The last 4-digits of a DoT number usually stamped into a tire near the wheel rim identifies the week and year of production. For example the number 4208, would reveal this tire was produced the 42nd week of 2008.
Eaton Vorad Unit
A radar based post manufacture accident avoidance system utilized my some carriers and capable of capturing and preserving crash related data including speeds, braking, evasive maneuvers etc.
ECM-Engine Control Module
The “brains” of the engine, capable of identifying malfunctions within the engine and regulating the performance of an engine. Can also capture crash-related data once a specific trigger has been set usually a substantial decrease in speed within 1 second. (Ex. 9 mph/1sec)
The device mounted to the rear of a tractor or larger pick-ups which allows for coupling with a commercial sized trailer.
Federal Motor Carrier Safety Regulations specify when straps responsible for securing loads on a commercial vehicle are to be replaced.
Headlamp Switch Position
The distortion of a filament within an enclosed glass bulb signifying the filament was illuminated when impact occurred. This distortion will be significantly more than “age sag”, a slight sloping of the filament due to age and wear. Hot shock is usually very distinctive.
Often when two vehicles or a vehicle and an object impact, a discernible pattern, shape or imprint will be visible on one of the vehicles.
Guardrails are required to have end treatments to prevent this from occurring.
The attachment point or pin mounted on a trailer which connects to the fifth-wheel of the tractor to allow for towing.
Knee Bolster Damage
The area directly in front of the knees of a driver, some vehicles offer small airbags for this area to reduce injuries to the lower extremities.
Always document the odometer/mileage a vehicle displays because this may be relevant to crash data recordings in commercial vehicles.
Whenever two or more vehicles impact each other, often there is a swapping of paint between vehicles and the color depicted on the other is not always an accurate sample but more of a color “family”.
PCM (Power Control Module)
A second device on some Ford vehicles underneath the hood, which may retain crash related data temporarily.
The device mounted on the seat belt which retracts the belt in the event of a collision to further restrain the occupant. These devices may have mechanical, pyrotechnic or electric trigger mechanisms.
PDOF (Principle Direction of Force)
The direction from which the impacting force was applied to the vehicle.

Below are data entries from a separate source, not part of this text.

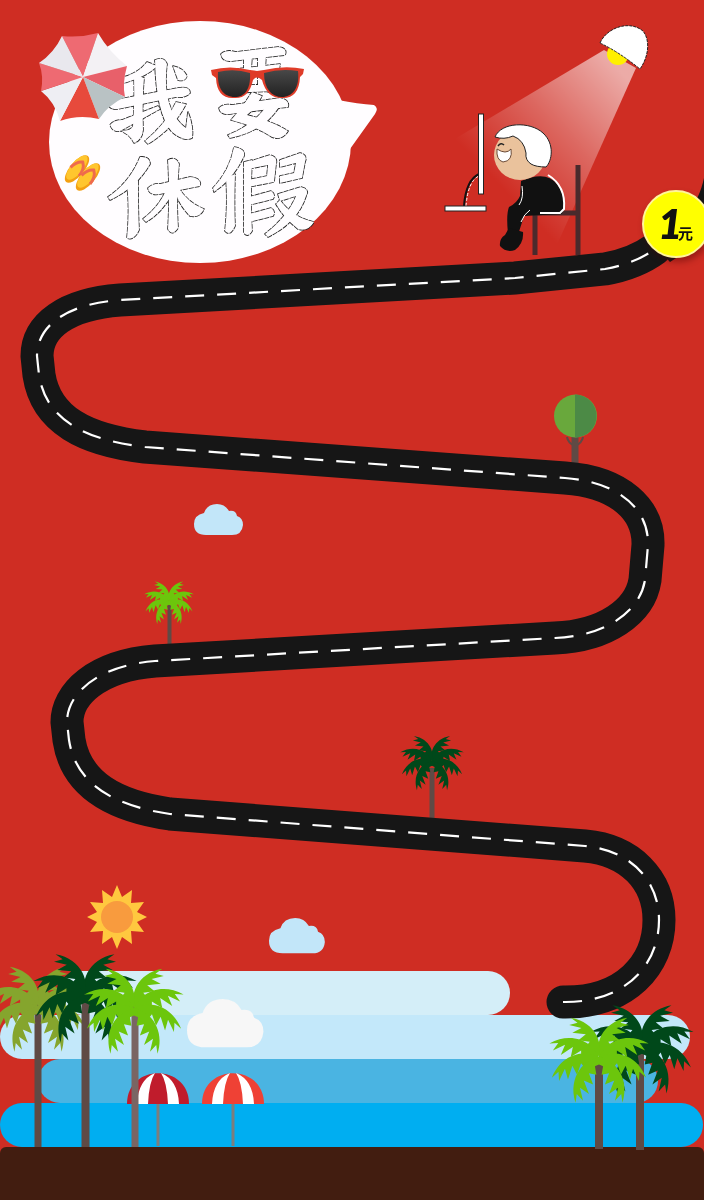
<!DOCTYPE html>
<html lang="zh-CN">
<head>
<meta charset="utf-8">
<title>我要休假</title>
<style>
:root{--red:#cf2d23;--road:#161616;--paper:#fffdff;--yellow:#ffff00;--trunk:#5f4a45;--lime:#6cc60c;--forest:#00481a;--olive:#85a52d;--sky:#c3e8fa;--chair:#4a2a2c;--skin:#eac29c;--coral:#ee6a72}
*{box-sizing:border-box;margin:0;padding:0}
html,body{width:704px;height:1200px;overflow:hidden}
.poster{position:relative;width:704px;height:1200px;background:var(--red);overflow:hidden}
.scene{position:absolute;inset:0;display:block}
.price{position:absolute;left:642px;top:190px;width:68px;height:68px;border-radius:50%;background:var(--yellow);border:2px solid #fff59a;box-shadow:2px 4px 6px rgba(70,0,0,.4);display:flex;align-items:baseline;padding-left:14px;color:#111;line-height:60px}
.price b{font:italic 900 42px/62px "Lato","Open Sans",sans-serif;width:20px;text-align:center}
.price span{font:900 15px/20px "Noto Sans CJK SC",sans-serif}
</style>
</head>
<body>
<main class="poster">
<svg class="scene" width="704" height="1200" viewBox="0 0 704 1200">
<defs>
<linearGradient id="beam" gradientUnits="userSpaceOnUse" x1="625" y1="77" x2="506" y2="192">
<stop offset="0" stop-color="#fff" stop-opacity=".6"/><stop offset=".5" stop-color="#fff" stop-opacity=".28"/><stop offset="1" stop-color="#fff" stop-opacity="0"/>
</linearGradient>
<linearGradient id="lens" x2="0" y2="1"><stop offset="0" stop-color="#484848"/><stop offset="1" stop-color="#222"/></linearGradient>
<path id="route" d="M563 1002C625 1003 659 965 659 920C659 880 630 850 585 846L170 814C115 806 76 785 69 740L67 722C67 695 95 666 155 661L555 638C605 636 640 612 645 580L648 545C649 510 620 482 565 478L145 447C85 440 46 420 39 375L37 356C37 326 66 304 120 300L515 278L605 269C622 266 640 260 655 249"/>
<path id="frond" d="M-2 3C8 -11 34 -15 51 7L43 3L45 12L36 2L36 13L28 1L26 11L19 1L16 8L10 2L3 6Z"/>
<g id="half-crown">
<use href="#frond" transform="rotate(-62) scale(.94)"/>
<use href="#frond" transform="rotate(-23)"/>
<use href="#frond" transform="rotate(16)"/>
<use href="#frond" transform="rotate(55)"/>
</g>
<g id="crown"><use href="#half-crown"/><use href="#half-crown" transform="scale(-1 1)"/></g>
<path id="cloud" d="M12 31Q0 31 0 20Q0 11 10 9Q13 0 23 0Q31 0 35 7Q42 6 43 12Q49 14 49 21Q48 31 38 31Z"/>
<g id="parasol">
<path d="M0 0V42" stroke="#7d7d7d" stroke-width="3"/>
<path d="M-31 0C-31 -41 31 -41 31 0Z" fill="currentColor"/>
<path d="M-21 0Q-20 -24 -3 -31Q-9 -22 -10 0ZM21 0Q20 -24 3 -31Q9 -22 10 0Z" fill="#fff"/>
</g>
<g id="sandal">
<ellipse rx="7" ry="17" fill="#f3a012"/><ellipse cx="-1" cy="-1" rx="6" ry="15" fill="#ffc62e"/>
<path d="M-6 3Q-5 -6 0 -9Q6 -5 6 4" fill="none" stroke="#ef6a4d" stroke-width="3"/>
</g>
<g id="brush-lettering">
<g id="wo"><path d="M147 62L157 66Q148 76 124 83L120 78Q138 74 147 62Z"/>
<path d="M108 104Q112 98 120 99L178 88Q190 86 190 93Q186 98 176 97L118 109Q110 110 108 104Z"/>
<path d="M134 74L144 78Q142 100 143 130Q142 140 134 143Q130 134 119 130Q130 132 133 126Q135 100 134 74Z"/>
<path d="M110 125Q114 120 122 120L158 106L160 109L122 130Q114 134 110 125Z"/>
<path d="M155 60Q164 56 167 64Q163 95 174 115Q180 124 186 128L188 112Q194 128 192 138Q184 142 172 132Q156 114 155 60Z"/>
<path d="M176 102L186 104Q174 128 148 144L145 141Q166 124 176 102Z"/>
<path d="M173 66Q183 68 187 76Q185 82 178 80Z"/></g>
<g id="yao"><path d="M221 54Q226 49 236 52L278 47Q288 48 285 55L232 61Q222 62 221 54Z"/>
<path d="M226 70H234L238 92H230ZM228 70L280 64L276 92H268L270 72L230 77ZM232 86L274 84V91L232 93ZM244 56H252L250 86H244ZM258 55H266L264 87H258Z"/>
<path d="M252 92L262 96Q254 110 247 115Q272 121 288 131Q282 141 272 137Q255 126 231 120Q242 108 252 92Z"/>
<path d="M269 102L279 107Q264 131 230 138L228 135Q256 124 269 102Z"/>
<path d="M219 108Q224 103 232 105L280 98Q290 100 288 107L230 114Q220 115 219 108Z"/></g>
<g id="xiu"><path d="M140 157Q150 156 150 164Q136 188 110 200L108 197Q130 182 140 157Z"/>
<path d="M127 184L138 180Q138 210 139 230Q134 241 127 238Q130 210 127 184Z"/>
<path d="M148 188Q154 183 160 184L190 177Q202 178 200 186L160 194Q149 196 148 188Z"/>
<path d="M168 160Q176 156 179 164Q176 195 178 228Q172 237 168 229Q170 195 168 160Z"/>
<path d="M167 188L174 191Q162 213 146 222L143 219Q160 206 167 188Z"/>
<path d="M178 187Q188 203 204 209Q200 218 190 216Q180 206 175 192Z"/></g>
<g id="jia"><path d="M234 147Q246 149 244 156Q234 178 214 192L213 188Q230 170 234 147Z"/>
<path d="M226 178L235 174Q234 205 235 226Q230 237 225 231Q228 205 226 178Z"/>
<path d="M244 162L252 160Q250 200 252 231Q248 238 244 233Z"/>
<path d="M248 162L270 155Q278 157 276 164L274 182L248 187V180L267 176L268 165L248 169Z"/>
<path d="M249 197L271 191Q276 194 273 199L249 205ZM249 214L271 208Q276 211 273 216L249 222Z"/>
<path d="M280 160L300 153Q308 155 305 162L302 178L280 183V176L294 173L296 163L280 167Z"/>
<path d="M278 194L301 187Q310 189 306 196Q298 222 268 237L265 234Q288 216 296 196L280 201Z"/>
<path d="M280 200Q292 217 314 222Q308 232 298 229Q284 218 276 204Z"/></g>
</g>
</defs>

<g id="speech-bubble" fill="var(--paper)">
<ellipse cx="200" cy="142" rx="151" ry="121"/>
<path d="M338 100Q358 104 374 105Q379 108 375 114L350 149L330 145Z"/>
</g>
<g id="headline" role="img" aria-label="我要休假">
<use href="#brush-lettering" fill="#222" stroke="#222" stroke-width="1.6" stroke-linejoin="round" stroke-dasharray="5 1"/>
<use href="#brush-lettering" fill="var(--paper)"/>
</g>
<g id="sunglasses">
<path d="M211 70Q230 65 250 70L257 71L264 70Q285 65 304 69L303 74L300 77Q299 98 283 98Q267 99 262 80Q257 75 253 80Q249 99 234 98Q217 99 216 78L212 75Z" fill="#df3b28"/>
<path d="M218 72Q234 68 250 73C251 90 244 97 235 97C223 97 217 88 218 72Z" fill="url(#lens)"/>
<path d="M264 73Q281 68 298 71C300 88 292 97 282 97C272 97 264 89 264 73Z" fill="url(#lens)"/>
</g>
<g id="beach-umbrella">
<path d="M83 77L62 36Q80 38 98 33Z" fill="var(--coral)"/>
<path d="M83 77L98 33Q109 52 127 66Z" fill="#f3f1f4"/>
<path d="M83 77L127 66Q122 84 125 97Z" fill="#e8606a"/>
<path d="M83 77L125 97Q108 105 99 119Z" fill="#b9c2c4"/>
<path d="M83 77L99 119Q79 114 60 121Z" fill="#e74a3c"/>
<path d="M83 77L60 121Q55 102 41 91Z" fill="#eeeef3"/>
<path d="M83 77L41 91Q44 76 39 63Z" fill="var(--coral)"/>
<path d="M83 77L39 63Q54 53 62 36Z" fill="#e9e8ee"/>
</g>
<g id="flip-flops"><use href="#sandal" transform="translate(77 169) rotate(40)"/><use href="#sandal" transform="translate(88 177) rotate(40)"/></g>

<g id="desk-lamp">
<path d="M604 50L453 140Q480 225 556 247L636 68Z" fill="url(#beam)"/>
<circle cx="618" cy="54" r="11" fill="#fff000"/>
<path d="M600 43C607 27 630 20 643 31C651 41 648 58 640 69Q619 52 600 43Z" fill="#fff" stroke="#222" stroke-width="1" stroke-dasharray="3 1"/>
</g>

<g id="trees">
<path d="M575 432V466M567 437Q568 443 575 446M583 437Q582 443 575 446" fill="none" stroke="var(--trunk)" stroke-width="2"/>
<path d="M575 436V466" stroke="var(--trunk)" stroke-width="7"/>
<circle cx="575.5" cy="416" r="21.5" fill="#69a83c"/><path d="M575 394.5A21.5 21.5 0 0 1 575 437.5Z" fill="#4c8a46"/>
<path d="M169.5 605V648" stroke="var(--trunk)" stroke-width="4"/>
<use href="#crown" transform="translate(169 601) scale(.5)" fill="var(--lime)"/>
<path d="M432 768V820" stroke="var(--trunk)" stroke-width="5"/>
<use href="#crown" transform="translate(432 761) scale(.64)" fill="var(--forest)"/>
</g>

<g id="sea">
<rect x="60" y="971" width="450" height="44" rx="22" fill="#d4eef8"/>
<rect y="1015" width="690" height="44" rx="22" fill="var(--sky)"/>
<rect x="38" y="1059" width="620" height="44" rx="22" fill="#4ab4e2"/>
<rect y="1103" width="703" height="44" rx="22" fill="#00aef1"/>
</g>
<g id="clouds" fill="#c2e6f9">
<use href="#cloud" x="194" y="504"/>
<use href="#cloud" transform="translate(269 918) scale(1.14)"/>
<use href="#cloud" transform="translate(187 999) scale(1.56)" fill="#f7f7f7"/>
</g>
<g id="sun" transform="translate(117 917)">
<polygon points="0,-32 5,-20 15,-27 14,-14 27,-15 20,-5 30,0 20,5 27,15 14,14 15,27 5,20 0,32 -5,20 -15,27 -14,14 -27,15 -20,5 -30,0 -20,-5 -27,-15 -14,-14 -15,-27 -5,-20" fill="#ffc83f"/>
<circle r="16" fill="#f89b3e"/>
</g>

<rect id="ground" y="1147" width="704" height="60" rx="6" fill="#421d10"/>

<g id="road" fill="none">
<path d="M650 240C685 222 698 205 704 178V240L670 262Z" fill="var(--road)"/>
<use href="#route" stroke="var(--road)" stroke-width="33" stroke-linecap="round"/>
<use href="#route" stroke="#fff" stroke-width="2.2" stroke-dasharray="19 13"/>
</g>

<g id="palms-right">
<path d="M640 1045V1150" stroke="var(--trunk)" stroke-width="8"/>
<use href="#crown" transform="translate(642 1046) scale(1.04)" fill="var(--forest)"/>
<path d="M599 1058V1149" stroke="var(--trunk)" stroke-width="8"/>
<use href="#crown" transform="translate(599 1057)" fill="var(--lime)"/>
</g>
<g id="palms-left">
<path d="M38 1000V1147" stroke="var(--trunk)" stroke-width="7"/>
<use href="#crown" transform="translate(38 1006)" fill="var(--olive)"/>
<path d="M85.5 990V1147" stroke="var(--trunk)" stroke-width="8"/>
<use href="#crown" transform="translate(85 995) scale(1.04)" fill="var(--forest)"/>
</g>
<use href="#parasol" x="158" y="1104" color="#c01c2c"/>
<use href="#parasol" x="233" y="1104" color="#ef4135"/>
<g id="palm-front-left">
<path d="M135 1005V1147" stroke="#7a6563" stroke-width="7"/>
<use href="#crown" transform="translate(134 1008)" fill="var(--lime)"/>
</g>

<g id="office-worker">
<path d="M578 165V255M535 212V255M533 213H578" fill="none" stroke="var(--chair)" stroke-width="5"/>
<path d="M464 206Q466 180 479 174" fill="none" stroke="#111" stroke-width="2"/>
<path d="M466 206Q468 181 479 176" fill="none" stroke="#fff" stroke-width="1" stroke-dasharray="3 2"/>
<rect x="478.5" y="114" width="5" height="80" fill="#fff" stroke="#222" stroke-width="1"/>
<rect x="445" y="206" width="41" height="5" fill="#fff" stroke="#222" stroke-width="1"/>
<path d="M521 181Q546 170 557 184Q568 199 562 214L524 216L517 238L508 234Q506 214 509 207Q517 203 520 196Z" fill="#111"/>
<path d="M548 175Q566 186 564 209L560 213H540" fill="none" stroke="#fff" stroke-width="2"/>
<path d="M522 186Q524 198 519 205M530 210Q524 214 521 222" fill="none" stroke="#fff" stroke-width="1"/>
<path d="M509 228L523 232Q524 243 515 250Q506 253 500 246Q499 239 505 235Z" fill="#111"/>
<ellipse cx="520" cy="155" rx="26" ry="25" fill="var(--skin)"/>
<path d="M495 137C501 122 530 121 543 133C555 144 552 161 546 167Q536 167 531 164Q525 160 526 153Q524 140 513 136Q504 140 495 137Z" fill="#fff" stroke="#222" stroke-width="1"/>
<path d="M497 149Q506 155 511 149Q513 161 503 162Q496 160 497 149Z" fill="#fff" stroke="#6b4a35" stroke-width="1"/>
<path d="M498 146Q501 142 504 145" fill="none" stroke="#222" stroke-width="1.5"/>
</g>
</svg>
<p class="price"><b>1</b><span>元</span></p>
</main>
</body>
</html>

Usually can be determined by a damage analysis, in other words, documenting a part’s original location versus its location after impact.

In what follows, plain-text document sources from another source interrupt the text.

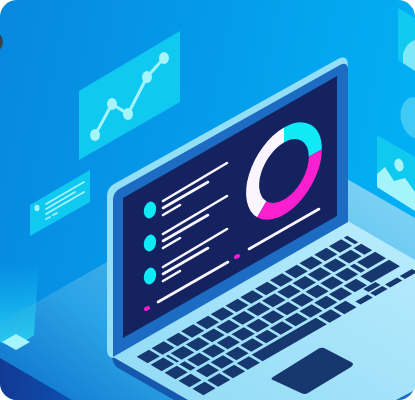
<!DOCTYPE html>
<html lang="en">
<head>
<meta charset="utf-8">
<title>Isometric laptop dashboard</title>
<style>
:root {
  --sky-deep: #0789e0;
  --sky-light: #02b0f5;
  --navy: #14235f;
  --key: #17386f;
  --bezel: #1c6cc4;
  --bezel-dark: #1559ae;
  --edge: #93dff8;
  --cyan: #10eaf6;
  --magenta: #fb1fd0;
  --white: #fbf5ff;
  --card: #0fc9f1;
  --glow: #a5f3fb;
}
html, body { margin: 0; background: #fff; overflow: hidden; }
.artwork { display: block; width: 415px; height: 400px; }
.line { fill: none; stroke-linecap: round; stroke-linejoin: round; }
.screen-line { stroke: var(--white); stroke-width: 2.6; }
.accent { stroke: var(--magenta); stroke-width: 4; }
.ring { fill: none; stroke-width: 15; }
.keys { fill: none; stroke: var(--key); stroke-width: 12.6; }
.card { fill: var(--card); }
.glow { fill: var(--glow); }
</style>
</head>
<body>
<svg class="artwork" viewBox="0 0 415 400" role="img" aria-label="Isometric laptop showing charts, surrounded by floating data cards">
  <defs>
    <clipPath id="frame"><rect width="415" height="400" rx="17"/></clipPath>
    <linearGradient id="sky" x1="0" y1="0.2" x2="1" y2="0.4">
      <stop offset="0" stop-color="var(--sky-deep)"/>
      <stop offset="1" stop-color="var(--sky-light)"/>
    </linearGradient>
    <linearGradient id="floor" x1="0" y1="1" x2="1" y2="0.2">
      <stop offset="0" stop-color="#0c6fc9"/>
      <stop offset="0.3" stop-color="#2aa3e6"/>
      <stop offset="1" stop-color="#7fd3f5"/>
    </linearGradient>
    <linearGradient id="floor-side" x1="0" y1="0" x2="1" y2="0">
      <stop offset="0" stop-color="#123a95"/>
      <stop offset="1" stop-color="#0c4fae"/>
    </linearGradient>
    <linearGradient id="beam" x1="0" y1="0" x2="0" y2="1">
      <stop offset="0" stop-color="#19c8f3" stop-opacity="0"/>
      <stop offset="1" stop-color="#2fdcf6" stop-opacity="0.85"/>
    </linearGradient>
    <linearGradient id="deck" x1="0" y1="1" x2="1" y2="0">
      <stop offset="0" stop-color="#8fdaf6"/>
      <stop offset="1" stop-color="#b9ecfd"/>
    </linearGradient>
    <g id="list-item">
      <ellipse cx="150" cy="210" rx="6" ry="8.5" fill="var(--cyan)" transform="rotate(14 150 210)"/>
      <path class="line screen-line" d="M163 201 227 163M163 208 208 182M163 215 180 205"/>
    </g>
  </defs>

  <g clip-path="url(#frame)">
    <rect id="background" width="415" height="400" fill="url(#sky)"/>

    <g id="platform">
      <path d="M0 323 300 152 415 218V400H72L0 358Z" fill="url(#floor)"/>
      <path d="M0 358 72 400H0Z" fill="url(#floor-side)"/>
      <path d="M0 393 10 400H0Z" fill="#7a3fd0"/>
    </g>

    <g id="light-beam">
      <path d="M0 262H39L34 335 16 348 0 342Z" fill="url(#beam)"/>
      <path class="glow" d="M16 334 30 342 16 350 2 342Z"/>
    </g>

    <g id="line-chart-card">
      <path class="card" d="M79 91 180 31V102L79 160Z"/>
      <path class="line" d="M95 135 112 104 128 114 147 77 164 58" stroke="var(--glow)" stroke-width="3"/>
      <g class="glow">
        <ellipse cx="95" cy="135" rx="5" ry="6"/>
        <ellipse cx="112" cy="104" rx="5" ry="6"/>
        <ellipse cx="128" cy="114" rx="5" ry="6"/>
        <ellipse cx="147" cy="77" rx="5" ry="6"/>
        <ellipse cx="164" cy="58" rx="5" ry="6"/>
      </g>
    </g>

    <g id="message-card">
      <path class="card" d="M30 205 90 170V202L30 236Z"/>
      <ellipse class="glow" cx="37" cy="208" rx="2.5" ry="3.2"/>
      <path class="line" d="M46 204 84 182M46 209 75 192M46 214 84 192M46 219 50 217M53 215 57 213" stroke="var(--glow)" stroke-width="1.7"/>
    </g>

    <g id="picture-cards">
      <path class="card" d="M398 8 415 18V71L398 60Z"/>
      <path class="glow" d="M403 63V54Q406 43 415 40V71Z" opacity="0.75"/>
      <ellipse cx="416" cy="118" rx="15" ry="21" fill="#3fc9f5" transform="rotate(-14 416 118)"/>
      <path class="card" d="M377 135 415 157V211L377 187Z"/>
      <path class="glow" d="M377 187V174L385 167 394 181 405 178 415 192V211Z"/>
      <ellipse class="glow" cx="399" cy="165" rx="4.5" ry="6.5" transform="rotate(-14 399 165)"/>
    </g>

    <g id="laptop-base">
      <path d="M112 355 190 400H174L118 368Q112 364 112 355Z" fill="var(--bezel-dark)"/>
      <path d="M113 357 348 221 415 260V400H188Z" fill="url(#deck)"/>
      <path d="M415 390V400H396Z" fill="var(--bezel)"/>
      <g id="keyboard" transform="matrix(.87 -.5 .87 .5 137 357)">
        <path class="keys" d="M0 6H242" stroke-dasharray="14 3"/>
        <path class="keys" d="M0 22H20M23 22H242" stroke-dasharray="14.5 3"/>
        <path class="keys" d="M0 38H23M26 38H218" stroke-dasharray="14 3"/>
        <path class="keys" d="M221 38H242"/>
        <path class="keys" d="M0 54H17M20 54H206" stroke-dasharray="14 3"/>
        <path class="keys" d="M209 54H242"/>
        <path class="keys" d="M0 70H14M17 70H31M34 70H48M51 70H65M68 70H142M145 70H159M162 70H176"/>
        <path class="keys" d="M181 73H195M198 73H212M215 73H229M232 73H246M198 65H212" style="stroke-width:6"/>
      </g>
      <path d="M273 377 318 349Q321 347 324 348L351 362Q355 364 351 367L308 393Q305 395 301 393L273 380Q270 379 273 377Z" fill="var(--key)"/>
    </g>

    <g id="laptop-lid">
      <path d="M107 196Q107 188 114 184L338 59Q348 54 348 66V222L113 358Q107 357 107 350Z" fill="var(--edge)"/>
      <path d="M113 200Q113 193 119 189L340 65Q348 61 348 70V222L113 357Z" fill="var(--bezel)"/>
      <path d="M123 198 337 76V216L123 338Z" fill="var(--navy)"/>
    </g>

    <g id="dashboard">
      <use href="#list-item"/>
      <use href="#list-item" y="33"/>
      <use href="#list-item" y="66"/>
      <g transform="matrix(.87 -.5 0 1 284 171)">
        <path class="ring" d="M-25.5 25.5A36 36 0 0 1 0-36" stroke="var(--white)"/>
        <path class="ring" d="M0-36A36 36 0 0 1 36 0" stroke="var(--cyan)"/>
        <path class="ring" d="M36 0A36 36 0 0 1-25.5 25.5" stroke="var(--magenta)"/>
      </g>
      <path class="line screen-line" d="M158 302 228 262M249 249 319 209"/>
      <path class="line accent" d="M146 309 148 308M236 257 238 256"/>
    </g>

    <circle id="edge-button" cx="-8" cy="42" r="11" fill="#37424f"/>
  </g>
</svg>
</body>
</html>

RCM Restraint Control Module
Ford’s version of an air-bag module or crash data recorder.
Rear End Protection Bar
The device mounted to the rear of commercial trailers as required by Federal Motor Carrier Safety Regulation 393.86
Reflective Conspicuity Tape
The red and white reflective tape required to be attached to certain areas of a commercial trailer by Federal Motor Carrier Safety Regulation 393.11
SDM-Sensing Diagnostic Module
The air bag module or “Black-Box” in vehicles, often capable of storing crash related data.
Post collision analysis may be able to confirm usage.
Part of the air
Braking system of a commercial vehicle’s which uses pressurized air to compress or decompress a spring and allow for braking a vehicle.
A deformation in the steering wheel could suggest or confirm seatbelts were not being used.
Always note tire condition, size and tread depth and any abnormal wear indications along the tread.
Trailer Ball Hitch
The device on which a non-commercial trailer connects to a hauling vehicle such as a pickup. Once trailer is connected, should be a securing lock to keep the two connected and always check for emergency chains.
Tire Tread Depth Gauge
A small gauge capable of measuring tire tread usually to the 1/32”.
The plate mounted in a vehicle which contains manufacturer’s data including Vin and usually manufacturer month/year.